PROVIDED ENTRIES
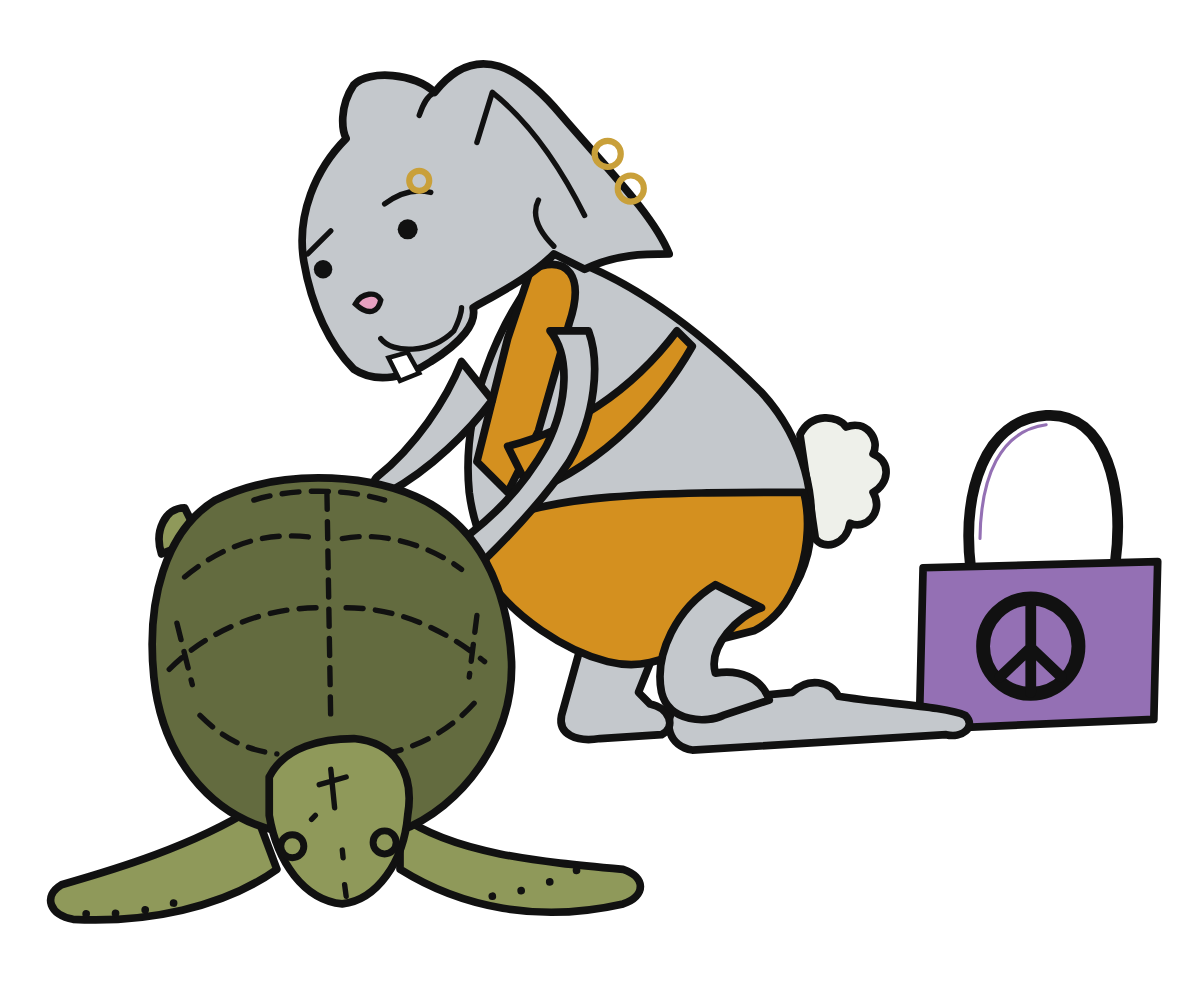
<!DOCTYPE html>
<html lang="en">
<head>
<meta charset="utf-8">
<title>Rabbit and Sea Turtle</title>
<link rel="stylesheet" href="https://fonts.googleapis.com/css2?family=Patrick+Hand&display=swap">
<style>
  :root {
    --ink: #111111;
    --paper: #ffffff;
    --fur: #c4c8cc;
    --fur-light: #eef0ea;
    --outfit: #d4901f;
    --gold: #c9a03a;
    --bag: #9470b4;
    --shell: #636b3f;
    --skin: #8f995a;
    --nose: #e7a0c0;
  }
  html, body {
    margin: 0;
    width: 1200px;
    height: 994px;
    overflow: hidden;
    background: var(--paper);
    font-family: "Patrick Hand", cursive;
  }
  .artboard { display: block; width: 1200px; height: 994px; }
  .line { stroke: var(--ink); stroke-width: 10; stroke-linecap: round; stroke-linejoin: round; }
  .thin { stroke: var(--ink); stroke-width: 7; stroke-linecap: round; fill: none; }
  .dash { stroke: var(--ink); stroke-width: 7; stroke-linecap: round; fill: none; stroke-dasharray: 22 16; }
  .fur { fill: var(--fur); }
  .outfit { fill: var(--outfit); }
  .shell { fill: var(--shell); }
  .skin { fill: var(--skin); }
  .bag { fill: var(--bag); }
  .tail { fill: var(--fur-light); }
  .ring { fill: none; stroke: var(--gold); stroke-width: 8; }
</style>
</head>
<body>
<svg class="artboard" viewBox="0 0 1560 1292" role="img" aria-label="A grey rabbit in an orange outfit kneels to pat a sea turtle beside a purple tote bag">
  <defs>
    <g id="flipper-spots">
      <circle cx="0" cy="0" r="5" fill="var(--ink)"/>
      <circle cx="38" cy="-4" r="5" fill="var(--ink)"/>
      <circle cx="76" cy="-12" r="5" fill="var(--ink)"/>
      <circle cx="112" cy="-24" r="5" fill="var(--ink)"/>
    </g>
  </defs>

  <g id="tote-bag">
    <path class="thin" d="M1262,740 C1250,640 1280,545 1360,540 C1440,535 1462,640 1450,730" style="stroke-width:14"/>
    <path class="thin" d="M1274,700 C1275,620 1300,560 1360,552" stroke="var(--bag)" style="stroke:var(--bag);stroke-width:4"/>
    <path class="bag line" d="M1200,738 L1505,730 L1500,935 L1195,948 Z"/>
    <g class="peace-sign">
      <circle cx="1340" cy="840" r="62" fill="none" stroke="var(--ink)" stroke-width="18"/>
      <path class="thin" style="stroke-width:14" d="M1340,780 L1340,900 M1340,842 L1300,880 M1340,842 L1380,880"/>
    </g>
  </g>

  <g id="rabbit">
    <path class="tail line" d="M1040,565 C1055,535 1090,540 1100,555 C1125,545 1145,570 1135,590 C1160,600 1155,630 1135,640 C1150,665 1125,690 1105,680 C1100,710 1070,715 1060,700 Z"/>
    <path class="fur line" d="M1030,900 C1050,880 1080,885 1090,905 C1150,915 1230,918 1255,930 C1270,945 1250,960 1230,955 L900,975 C870,970 860,940 880,915 Z"/>
    <path class="fur line" d="M755,840 L730,930 C725,955 750,965 780,960 L860,955 C880,945 870,920 845,915 L830,900 L850,850 Z"/>
    <path class="fur line" d="M720,330 C820,360 910,430 990,510 C1045,570 1065,650 1050,720 C1030,800 960,840 880,830 L740,820 C670,790 620,720 610,640 C600,540 640,420 720,330 Z"/>
    <path class="outfit line" d="M620,690 C700,640 860,640 1045,640 C1060,700 1040,790 980,820 L900,840 C860,860 830,870 790,860 C730,845 670,800 640,760 Z"/>
    <path class="fur line" d="M930,760 C880,790 850,850 860,900 C870,940 920,940 940,930 L1000,910 C990,880 960,870 930,875 C920,840 960,800 990,790 Z"/>
    <path class="outfit line" d="M690,350 C740,330 760,360 740,420 L700,560 L660,640 L620,600 L660,440 Z"/>
    <path class="outfit line" d="M900,450 C860,520 790,600 690,640 L660,580 C740,560 820,510 880,430 Z"/>
    <path class="fur line" d="M600,470 C580,520 540,580 490,620 C480,630 490,645 505,640 C560,610 610,560 640,520 Z"/>
    <path class="fur line" d="M715,430 C740,460 740,520 710,580 C670,650 620,690 575,720 L520,720 C500,735 480,760 505,770 L545,790 C565,800 580,790 585,770 C640,720 700,660 740,600 C775,540 780,470 765,430 Z"/>
    <path class="line" fill="none" d="M500,730 L485,770 M520,745 L505,790 M545,755 L535,800"/>
    <path class="fur line" d="M565,120 C540,95 480,90 460,110 C440,140 445,170 450,180 C410,220 385,280 395,340 C405,400 430,450 460,480 C490,500 530,490 560,470 C600,445 620,420 615,400 C650,380 690,360 720,330 L760,350 C800,330 840,330 870,330 C850,280 790,220 730,150 C680,90 620,50 565,120 Z"/>
    <path class="thin" d="M640,120 C690,160 730,220 760,280 M620,185 L640,120 M720,320 C700,300 690,280 700,260"/>
    <path class="thin" d="M545,150 C550,135 555,125 565,120 M430,300 L400,330 M500,265 C520,250 540,245 560,250"/>
    <circle cx="530" cy="298" r="13" fill="var(--ink)"/>
    <circle cx="420" cy="350" r="12" fill="var(--ink)"/>
    <path d="M462,395 C470,380 490,378 495,390 C492,405 480,412 462,395 Z" fill="var(--nose)" stroke="var(--ink)" stroke-width="7"/>
    <path class="thin" d="M495,440 C510,460 560,460 590,430 C600,410 600,400 600,400"/>
    <path d="M505,465 L520,495 L545,485 L530,458 Z" fill="var(--paper)" stroke="var(--ink)" stroke-width="6"/>
    <circle class="ring" cx="545" cy="235" r="13"/>
    <circle class="ring" cx="790" cy="200" r="17"/>
    <circle class="ring" cx="820" cy="245" r="17"/>
  </g>

  <g id="sea-turtle">
    <path class="skin line" d="M330,1050 C250,1100 150,1130 80,1150 C55,1165 65,1190 95,1195 C190,1200 290,1180 360,1130 Z"/>
    <path class="skin line" d="M520,1060 C590,1110 700,1120 810,1130 C840,1140 840,1165 810,1175 C700,1200 600,1180 520,1130 Z"/>
    <use href="#flipper-spots" transform="translate(112,1188) rotate(5)"/>
    <use href="#flipper-spots" transform="translate(640,1165) rotate(-5)"/>
    <path class="skin line" d="M240,660 C215,660 200,690 210,720 L260,700 Z"/>
    <path class="shell line" d="M280,650 C360,610 470,615 540,645 C620,680 660,760 665,860 C668,960 600,1050 520,1080 L360,1080 C270,1060 210,980 200,880 C190,780 215,690 280,650 Z"/>
    <path class="dash" d="M425,640 L430,940 M330,650 C360,640 430,630 500,650 M240,750 C300,700 360,690 415,700 M445,700 C500,690 560,710 600,740 M220,870 C270,820 340,790 415,790 M450,790 C520,790 580,820 630,860 M230,810 L250,890 M620,800 L610,880"/>
    <path class="dash" d="M260,930 C290,960 320,975 360,980 M500,980 C550,970 590,945 620,910"/>
    <path class="skin line" d="M350,1010 C370,970 420,960 460,960 C510,965 540,1000 530,1060 C525,1120 490,1170 445,1175 C395,1170 360,1120 350,1060 Z"/>
    <circle cx="380" cy="1100" r="15" fill="none" stroke="var(--ink)" stroke-width="9"/>
    <circle cx="500" cy="1095" r="15" fill="none" stroke="var(--ink)" stroke-width="9"/>
    <path class="thin" d="M430,1000 L435,1050 M415,1020 L450,1010 M410,1060 L405,1065 M448,1150 L450,1165 M445,1105 L446,1115"/>
  </g>
</svg>
</body>
</html>
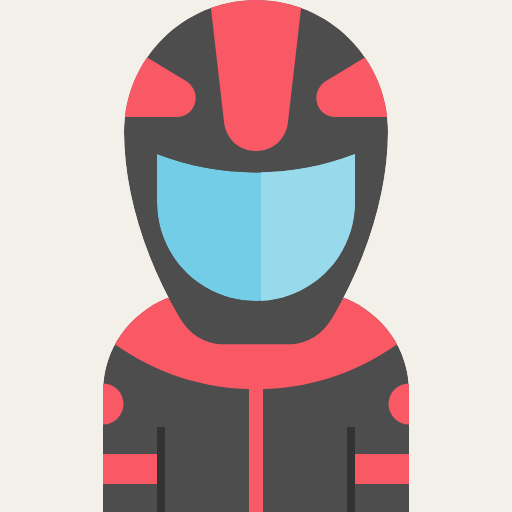
<!DOCTYPE html>
<html lang="en">
<head>
<meta charset="utf-8">
<title>Racer icon</title>
<style>
:root {
  --paper: #f3f0e9;
  --suit: #4d4d4d;
  --seam: #333333;
  --red: #f95865;
  --visor: #73cde6;
  --visor-light: #98daeb;
}
html, body { margin: 0; background: var(--paper); overflow: hidden; }
svg { display: block; width: 512px; height: 512px; }
.suit { fill: var(--suit); }
.seam { fill: var(--seam); }
.red { fill: var(--red); }
.visor { fill: var(--visor); }
.visor-light { fill: var(--visor-light); }
</style>
</head>
<body>
<svg viewBox="0 0 512 512" role="img" aria-label="Motor racer in helmet and suit">
  <defs>
    <path id="torso-shape" d="M103 512V392C103 349 129 314 167 298H345C383 314 409 349 409 392V512Z"/>
    <path id="helmet-shape" d="M256 0C183 0 124 59 124 132C124 190 144 257 179 317C189 334 204 344.500 224 344.500H288C308 344.500 323 334 333 317C368 257 388 190 388 132C388 59 329 0 256 0Z"/>
    <path id="visor-shape" d="M157 154C220 178.500 292 178.500 355 154V202C355 257 311 301 256 301S157 257 157 202Z"/>
    <clipPath id="torso-clip"><use href="#torso-shape"/></clipPath>
    <clipPath id="helmet-clip"><use href="#helmet-shape"/></clipPath>
    <clipPath id="visor-clip"><use href="#visor-shape"/></clipPath>
    <g id="sleeve">
      <circle class="red" cx="103" cy="404" r="20.500"/>
      <rect class="red" x="103" y="454" width="54" height="30"/>
      <rect class="seam" x="157" y="427" width="8" height="85"/>
    </g>
    <path id="side-flash" class="red" d="M110 117H177C196 117 203 92 186 81L148 58L110 40Z"/>
  </defs>

  <g id="torso" clip-path="url(#torso-clip)">
    <use class="suit" href="#torso-shape"/>
    <path id="collar" class="red" d="M100 280H412V334L396 345C313 404 199 404 116 345L100 334Z"/>
    <rect id="zip" class="red" x="249" y="386" width="14" height="126"/>
    <use href="#sleeve"/>
    <use href="#sleeve" transform="matrix(-1 0 0 1 512 0)"/>
  </g>

  <g id="helmet" clip-path="url(#helmet-clip)">
    <use class="suit" href="#helmet-shape"/>
    <path id="crest" class="red" d="M210 0H302L288 122C286 139 273 151 256 151S226 139 224 122Z"/>
    <use href="#side-flash"/>
    <use href="#side-flash" transform="matrix(-1 0 0 1 512 0)"/>
  </g>

  <g id="visor" clip-path="url(#visor-clip)">
    <use class="visor" href="#visor-shape"/>
    <rect class="visor-light" x="261" y="150" width="96" height="154"/>
  </g>
</svg>
</body>
</html>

TASK BRIEF
Taking the records above as input, show every line in which the word "display" is present.

RESULT OF THIS TASK
<link rel="stylesheet" href="https://fonts.googleapis.com/css2?family=Patrick+Hand&display=swap">
  .artboard { display: block; width: 1200px; height: 994px; }
svg { display: block; width: 512px; height: 512px; }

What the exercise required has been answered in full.